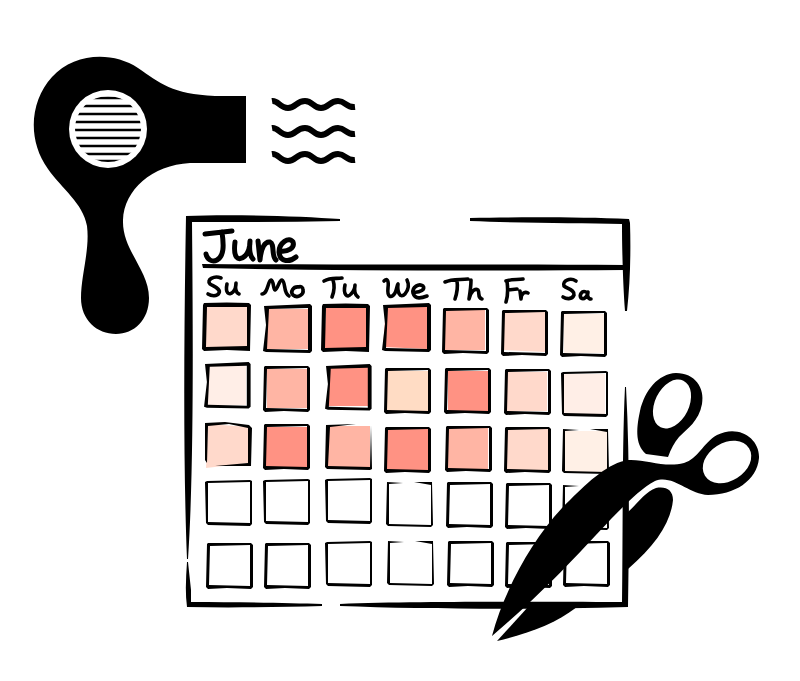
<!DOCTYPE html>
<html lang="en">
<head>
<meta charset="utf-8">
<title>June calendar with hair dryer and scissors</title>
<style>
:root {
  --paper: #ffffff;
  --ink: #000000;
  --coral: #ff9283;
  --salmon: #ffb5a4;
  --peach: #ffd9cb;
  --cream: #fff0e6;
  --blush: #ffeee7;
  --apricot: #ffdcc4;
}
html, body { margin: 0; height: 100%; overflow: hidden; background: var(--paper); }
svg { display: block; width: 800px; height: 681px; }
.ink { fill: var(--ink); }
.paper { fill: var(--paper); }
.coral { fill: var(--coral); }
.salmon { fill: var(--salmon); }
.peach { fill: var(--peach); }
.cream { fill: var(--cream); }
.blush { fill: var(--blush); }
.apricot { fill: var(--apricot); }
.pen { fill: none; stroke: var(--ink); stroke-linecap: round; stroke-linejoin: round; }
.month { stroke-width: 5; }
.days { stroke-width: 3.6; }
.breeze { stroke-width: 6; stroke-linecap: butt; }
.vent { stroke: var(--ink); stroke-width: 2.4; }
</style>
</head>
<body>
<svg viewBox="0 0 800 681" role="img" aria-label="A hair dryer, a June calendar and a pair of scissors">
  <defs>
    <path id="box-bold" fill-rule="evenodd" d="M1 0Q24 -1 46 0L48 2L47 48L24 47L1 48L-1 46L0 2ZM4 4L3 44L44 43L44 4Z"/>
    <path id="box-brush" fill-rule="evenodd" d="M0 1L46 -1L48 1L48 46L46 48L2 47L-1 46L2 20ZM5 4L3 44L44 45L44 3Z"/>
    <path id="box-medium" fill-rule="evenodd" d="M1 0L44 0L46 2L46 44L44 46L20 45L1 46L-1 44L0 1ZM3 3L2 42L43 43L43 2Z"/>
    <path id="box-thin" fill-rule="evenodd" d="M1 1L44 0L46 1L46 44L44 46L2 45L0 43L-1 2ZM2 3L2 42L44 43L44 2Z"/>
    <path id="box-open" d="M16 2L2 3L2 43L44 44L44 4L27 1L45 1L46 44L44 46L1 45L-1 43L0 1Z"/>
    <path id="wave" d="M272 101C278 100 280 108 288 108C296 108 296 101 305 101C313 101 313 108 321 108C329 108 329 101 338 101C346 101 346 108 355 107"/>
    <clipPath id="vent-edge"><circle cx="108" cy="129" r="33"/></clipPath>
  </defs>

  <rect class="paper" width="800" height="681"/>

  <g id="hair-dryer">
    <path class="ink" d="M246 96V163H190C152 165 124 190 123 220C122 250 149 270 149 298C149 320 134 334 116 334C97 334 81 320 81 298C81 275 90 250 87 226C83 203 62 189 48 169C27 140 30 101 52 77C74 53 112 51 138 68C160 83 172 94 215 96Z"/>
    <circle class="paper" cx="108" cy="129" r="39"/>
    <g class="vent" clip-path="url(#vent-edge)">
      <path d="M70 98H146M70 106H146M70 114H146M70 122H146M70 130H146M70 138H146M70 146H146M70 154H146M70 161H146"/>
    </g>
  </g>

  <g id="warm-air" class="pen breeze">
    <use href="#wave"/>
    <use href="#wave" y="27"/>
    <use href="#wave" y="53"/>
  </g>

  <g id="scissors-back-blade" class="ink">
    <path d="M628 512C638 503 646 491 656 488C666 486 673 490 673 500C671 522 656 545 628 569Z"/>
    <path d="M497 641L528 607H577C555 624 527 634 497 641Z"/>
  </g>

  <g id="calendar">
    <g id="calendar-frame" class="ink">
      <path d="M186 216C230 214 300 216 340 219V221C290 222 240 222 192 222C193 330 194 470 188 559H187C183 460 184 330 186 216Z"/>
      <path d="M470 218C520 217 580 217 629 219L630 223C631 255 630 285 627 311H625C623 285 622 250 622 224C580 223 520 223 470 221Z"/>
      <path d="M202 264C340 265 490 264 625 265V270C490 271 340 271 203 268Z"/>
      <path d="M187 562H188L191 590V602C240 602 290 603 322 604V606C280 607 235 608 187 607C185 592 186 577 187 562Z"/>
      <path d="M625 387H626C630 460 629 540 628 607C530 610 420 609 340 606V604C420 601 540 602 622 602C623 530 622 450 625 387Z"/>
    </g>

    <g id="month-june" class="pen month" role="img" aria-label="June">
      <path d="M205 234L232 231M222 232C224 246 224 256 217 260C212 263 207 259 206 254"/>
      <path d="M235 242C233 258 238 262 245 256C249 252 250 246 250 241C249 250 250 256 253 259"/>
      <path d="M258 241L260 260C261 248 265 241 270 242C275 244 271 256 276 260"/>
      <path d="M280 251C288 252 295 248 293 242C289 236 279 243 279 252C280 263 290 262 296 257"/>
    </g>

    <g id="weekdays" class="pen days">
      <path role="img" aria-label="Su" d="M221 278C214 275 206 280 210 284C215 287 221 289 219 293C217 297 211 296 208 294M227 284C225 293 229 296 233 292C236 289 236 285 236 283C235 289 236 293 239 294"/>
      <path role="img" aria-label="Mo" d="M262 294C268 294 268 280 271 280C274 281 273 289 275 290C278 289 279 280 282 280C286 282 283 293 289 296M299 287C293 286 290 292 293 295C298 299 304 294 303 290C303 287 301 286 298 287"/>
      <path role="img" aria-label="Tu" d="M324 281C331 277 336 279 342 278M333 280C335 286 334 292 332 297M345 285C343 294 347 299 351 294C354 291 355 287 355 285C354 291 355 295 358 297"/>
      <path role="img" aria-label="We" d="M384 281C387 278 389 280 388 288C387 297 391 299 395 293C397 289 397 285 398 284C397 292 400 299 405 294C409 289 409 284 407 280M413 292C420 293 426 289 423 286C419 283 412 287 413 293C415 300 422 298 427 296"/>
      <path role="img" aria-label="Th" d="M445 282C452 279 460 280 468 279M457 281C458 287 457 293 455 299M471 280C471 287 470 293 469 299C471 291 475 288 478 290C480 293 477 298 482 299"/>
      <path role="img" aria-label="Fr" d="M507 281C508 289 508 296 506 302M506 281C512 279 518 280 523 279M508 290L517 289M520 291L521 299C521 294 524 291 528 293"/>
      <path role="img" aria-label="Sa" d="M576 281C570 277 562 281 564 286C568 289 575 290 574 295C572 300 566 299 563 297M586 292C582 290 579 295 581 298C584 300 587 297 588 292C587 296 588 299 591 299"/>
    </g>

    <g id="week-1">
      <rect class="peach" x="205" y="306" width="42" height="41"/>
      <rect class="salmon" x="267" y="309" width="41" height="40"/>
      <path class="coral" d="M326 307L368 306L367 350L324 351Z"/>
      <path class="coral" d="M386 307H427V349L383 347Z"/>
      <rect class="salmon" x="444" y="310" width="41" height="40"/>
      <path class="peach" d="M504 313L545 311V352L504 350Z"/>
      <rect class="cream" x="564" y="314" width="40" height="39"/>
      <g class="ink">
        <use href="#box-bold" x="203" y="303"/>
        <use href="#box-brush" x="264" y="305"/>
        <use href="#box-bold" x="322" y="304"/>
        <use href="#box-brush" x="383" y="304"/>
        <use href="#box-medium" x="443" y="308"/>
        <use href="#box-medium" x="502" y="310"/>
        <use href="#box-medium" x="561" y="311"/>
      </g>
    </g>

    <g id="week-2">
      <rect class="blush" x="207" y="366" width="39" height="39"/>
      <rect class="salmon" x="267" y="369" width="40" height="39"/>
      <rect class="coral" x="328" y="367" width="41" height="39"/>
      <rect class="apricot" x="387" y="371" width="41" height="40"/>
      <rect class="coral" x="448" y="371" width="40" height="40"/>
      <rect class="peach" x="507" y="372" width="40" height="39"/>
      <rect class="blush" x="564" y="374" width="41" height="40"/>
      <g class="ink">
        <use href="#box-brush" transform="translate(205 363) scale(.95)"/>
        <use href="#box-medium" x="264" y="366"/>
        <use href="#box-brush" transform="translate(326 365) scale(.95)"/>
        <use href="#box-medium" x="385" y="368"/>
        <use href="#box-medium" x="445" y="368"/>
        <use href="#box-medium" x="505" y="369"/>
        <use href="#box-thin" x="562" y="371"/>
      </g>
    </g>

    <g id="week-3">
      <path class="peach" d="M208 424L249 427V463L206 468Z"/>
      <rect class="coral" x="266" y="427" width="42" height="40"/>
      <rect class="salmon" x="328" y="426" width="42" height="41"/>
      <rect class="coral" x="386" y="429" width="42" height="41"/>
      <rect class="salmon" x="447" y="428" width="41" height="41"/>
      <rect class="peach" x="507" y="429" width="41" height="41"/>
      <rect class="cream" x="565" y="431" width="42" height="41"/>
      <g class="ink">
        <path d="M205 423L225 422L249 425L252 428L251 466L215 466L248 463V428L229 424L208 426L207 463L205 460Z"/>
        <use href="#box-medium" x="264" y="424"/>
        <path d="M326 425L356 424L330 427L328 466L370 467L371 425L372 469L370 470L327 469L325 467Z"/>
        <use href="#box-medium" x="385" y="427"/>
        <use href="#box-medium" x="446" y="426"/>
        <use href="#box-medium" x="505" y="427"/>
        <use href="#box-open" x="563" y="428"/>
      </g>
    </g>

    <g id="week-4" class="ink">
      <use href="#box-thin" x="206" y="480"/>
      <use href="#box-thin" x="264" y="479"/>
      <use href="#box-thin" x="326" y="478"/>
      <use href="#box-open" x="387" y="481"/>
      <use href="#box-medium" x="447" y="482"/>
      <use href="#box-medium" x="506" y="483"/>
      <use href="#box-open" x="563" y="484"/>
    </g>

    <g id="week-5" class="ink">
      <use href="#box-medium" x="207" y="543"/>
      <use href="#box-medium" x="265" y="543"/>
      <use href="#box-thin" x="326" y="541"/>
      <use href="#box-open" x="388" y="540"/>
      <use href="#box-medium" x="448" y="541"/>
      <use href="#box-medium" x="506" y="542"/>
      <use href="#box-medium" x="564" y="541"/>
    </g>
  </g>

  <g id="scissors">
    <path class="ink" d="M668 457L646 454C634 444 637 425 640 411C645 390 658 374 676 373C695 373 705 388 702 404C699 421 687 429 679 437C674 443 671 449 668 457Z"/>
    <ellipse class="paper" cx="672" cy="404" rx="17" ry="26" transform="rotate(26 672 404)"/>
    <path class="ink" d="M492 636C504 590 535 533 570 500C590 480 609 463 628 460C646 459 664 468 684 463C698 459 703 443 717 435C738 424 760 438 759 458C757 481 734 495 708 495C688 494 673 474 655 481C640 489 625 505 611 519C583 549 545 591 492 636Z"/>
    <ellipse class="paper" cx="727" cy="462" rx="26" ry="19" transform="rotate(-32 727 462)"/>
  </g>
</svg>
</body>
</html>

■ ■ ■

*Required work*:
Please return a copy of each line in the entries that has the string "circle".

*Exercise answer*:
    <clipPath id="vent-edge"><circle cx="108" cy="129" r="33"/></clipPath>
    <circle class="paper" cx="108" cy="129" r="39"/>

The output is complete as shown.